### Directions for this task
Where the records below have a line with "function", that line is to be copied.

Collected data
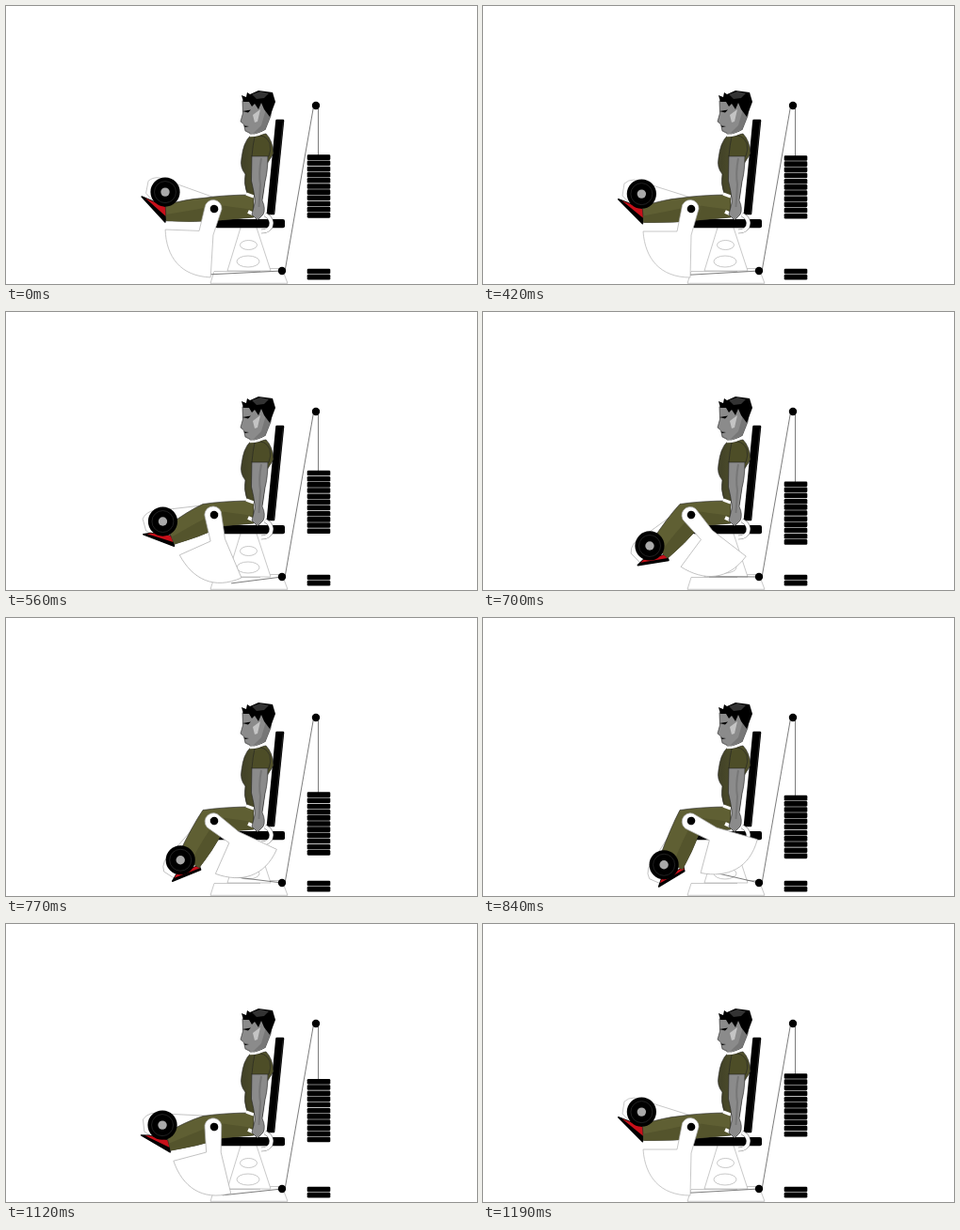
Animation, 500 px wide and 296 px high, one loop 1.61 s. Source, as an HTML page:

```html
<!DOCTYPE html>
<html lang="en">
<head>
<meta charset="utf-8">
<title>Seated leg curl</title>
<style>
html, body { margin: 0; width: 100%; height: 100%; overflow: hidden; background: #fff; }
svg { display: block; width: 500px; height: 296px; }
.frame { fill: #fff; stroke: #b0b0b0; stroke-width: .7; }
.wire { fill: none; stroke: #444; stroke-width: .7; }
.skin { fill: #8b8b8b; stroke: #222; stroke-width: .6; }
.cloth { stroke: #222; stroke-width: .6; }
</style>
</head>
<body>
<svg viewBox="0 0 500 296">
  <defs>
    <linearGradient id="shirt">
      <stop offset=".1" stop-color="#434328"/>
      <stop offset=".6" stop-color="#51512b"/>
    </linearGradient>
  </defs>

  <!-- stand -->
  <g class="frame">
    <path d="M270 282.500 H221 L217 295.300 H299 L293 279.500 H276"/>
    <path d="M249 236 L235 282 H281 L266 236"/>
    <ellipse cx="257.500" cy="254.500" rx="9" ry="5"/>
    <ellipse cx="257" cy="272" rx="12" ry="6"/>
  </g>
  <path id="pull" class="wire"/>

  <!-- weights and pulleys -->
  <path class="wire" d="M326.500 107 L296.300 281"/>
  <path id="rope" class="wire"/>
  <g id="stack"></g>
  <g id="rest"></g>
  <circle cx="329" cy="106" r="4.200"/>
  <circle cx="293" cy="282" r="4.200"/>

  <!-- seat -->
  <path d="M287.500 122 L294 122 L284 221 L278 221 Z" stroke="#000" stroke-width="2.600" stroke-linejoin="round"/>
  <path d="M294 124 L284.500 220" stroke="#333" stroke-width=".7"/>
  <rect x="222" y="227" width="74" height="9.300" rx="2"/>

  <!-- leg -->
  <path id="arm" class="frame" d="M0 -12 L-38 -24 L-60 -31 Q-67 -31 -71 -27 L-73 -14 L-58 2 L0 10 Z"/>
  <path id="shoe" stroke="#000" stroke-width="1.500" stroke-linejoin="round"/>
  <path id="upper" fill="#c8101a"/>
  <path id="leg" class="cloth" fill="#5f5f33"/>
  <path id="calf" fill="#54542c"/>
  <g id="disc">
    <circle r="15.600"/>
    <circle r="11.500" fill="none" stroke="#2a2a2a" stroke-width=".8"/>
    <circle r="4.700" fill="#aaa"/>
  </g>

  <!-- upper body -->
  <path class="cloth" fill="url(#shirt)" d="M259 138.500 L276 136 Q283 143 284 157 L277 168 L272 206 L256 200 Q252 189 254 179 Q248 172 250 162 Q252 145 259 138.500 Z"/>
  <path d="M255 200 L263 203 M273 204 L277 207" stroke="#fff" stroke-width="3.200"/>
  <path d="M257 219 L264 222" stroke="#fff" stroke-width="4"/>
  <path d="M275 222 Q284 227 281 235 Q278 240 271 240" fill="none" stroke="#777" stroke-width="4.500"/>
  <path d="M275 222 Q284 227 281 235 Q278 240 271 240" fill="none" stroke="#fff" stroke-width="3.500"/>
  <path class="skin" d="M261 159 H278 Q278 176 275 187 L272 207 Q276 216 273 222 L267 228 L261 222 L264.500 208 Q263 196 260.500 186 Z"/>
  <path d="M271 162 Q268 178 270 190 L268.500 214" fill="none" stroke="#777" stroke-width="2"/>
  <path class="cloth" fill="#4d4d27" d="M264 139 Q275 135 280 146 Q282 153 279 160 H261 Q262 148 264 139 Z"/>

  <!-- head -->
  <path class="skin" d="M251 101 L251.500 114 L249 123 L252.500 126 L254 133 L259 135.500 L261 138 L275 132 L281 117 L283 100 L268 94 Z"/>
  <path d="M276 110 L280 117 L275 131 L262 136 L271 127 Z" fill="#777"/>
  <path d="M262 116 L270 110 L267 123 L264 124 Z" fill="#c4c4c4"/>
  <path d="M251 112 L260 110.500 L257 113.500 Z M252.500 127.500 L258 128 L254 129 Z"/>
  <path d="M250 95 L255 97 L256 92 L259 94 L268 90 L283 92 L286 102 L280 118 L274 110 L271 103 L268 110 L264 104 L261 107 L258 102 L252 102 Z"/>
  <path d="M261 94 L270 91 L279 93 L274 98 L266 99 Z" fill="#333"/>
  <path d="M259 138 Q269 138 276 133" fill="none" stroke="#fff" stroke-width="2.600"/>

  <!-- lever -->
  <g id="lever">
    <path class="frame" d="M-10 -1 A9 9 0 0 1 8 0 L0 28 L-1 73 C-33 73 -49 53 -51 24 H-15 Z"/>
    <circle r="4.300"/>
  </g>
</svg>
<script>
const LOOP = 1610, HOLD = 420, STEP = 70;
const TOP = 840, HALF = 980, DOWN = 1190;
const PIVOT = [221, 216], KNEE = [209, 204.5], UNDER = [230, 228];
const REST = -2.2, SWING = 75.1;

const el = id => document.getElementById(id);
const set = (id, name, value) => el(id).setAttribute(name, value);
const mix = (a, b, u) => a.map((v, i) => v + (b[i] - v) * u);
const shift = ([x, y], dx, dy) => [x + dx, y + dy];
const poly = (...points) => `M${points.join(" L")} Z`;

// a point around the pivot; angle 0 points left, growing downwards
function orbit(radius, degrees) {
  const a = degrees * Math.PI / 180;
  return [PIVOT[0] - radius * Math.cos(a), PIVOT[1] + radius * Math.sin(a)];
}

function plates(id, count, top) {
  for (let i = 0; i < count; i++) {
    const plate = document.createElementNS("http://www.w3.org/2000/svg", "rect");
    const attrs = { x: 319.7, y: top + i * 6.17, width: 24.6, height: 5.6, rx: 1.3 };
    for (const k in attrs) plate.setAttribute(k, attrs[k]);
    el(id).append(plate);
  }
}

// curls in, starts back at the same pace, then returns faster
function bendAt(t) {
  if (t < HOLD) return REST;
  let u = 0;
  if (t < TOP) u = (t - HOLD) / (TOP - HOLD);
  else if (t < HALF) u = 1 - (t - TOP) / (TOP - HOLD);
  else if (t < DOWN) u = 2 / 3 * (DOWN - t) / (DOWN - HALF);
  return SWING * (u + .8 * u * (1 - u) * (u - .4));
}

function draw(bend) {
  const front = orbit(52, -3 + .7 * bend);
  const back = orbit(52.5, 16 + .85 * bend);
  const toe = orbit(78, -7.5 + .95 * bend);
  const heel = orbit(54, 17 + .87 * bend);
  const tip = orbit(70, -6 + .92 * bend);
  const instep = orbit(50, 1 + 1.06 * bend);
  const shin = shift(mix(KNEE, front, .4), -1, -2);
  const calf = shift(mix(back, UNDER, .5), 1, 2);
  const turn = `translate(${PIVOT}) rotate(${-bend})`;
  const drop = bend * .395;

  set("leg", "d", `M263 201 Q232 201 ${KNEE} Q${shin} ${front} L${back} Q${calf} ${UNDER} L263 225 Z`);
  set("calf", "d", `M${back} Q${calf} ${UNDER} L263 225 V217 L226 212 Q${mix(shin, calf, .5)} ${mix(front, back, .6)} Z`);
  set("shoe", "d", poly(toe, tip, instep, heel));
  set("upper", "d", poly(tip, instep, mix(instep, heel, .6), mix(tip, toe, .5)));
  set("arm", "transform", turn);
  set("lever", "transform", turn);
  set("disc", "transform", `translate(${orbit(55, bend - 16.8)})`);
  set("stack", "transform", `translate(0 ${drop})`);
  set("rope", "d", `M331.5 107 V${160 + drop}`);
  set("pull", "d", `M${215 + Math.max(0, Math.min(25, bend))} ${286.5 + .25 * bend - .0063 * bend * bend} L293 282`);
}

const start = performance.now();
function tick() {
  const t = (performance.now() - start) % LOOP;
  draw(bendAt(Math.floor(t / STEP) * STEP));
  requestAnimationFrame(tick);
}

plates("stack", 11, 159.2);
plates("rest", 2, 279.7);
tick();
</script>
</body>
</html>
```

### Result of the task
function orbit(radius, degrees) {
function plates(id, count, top) {
function bendAt(t) {
function draw(bend) {
function tick() {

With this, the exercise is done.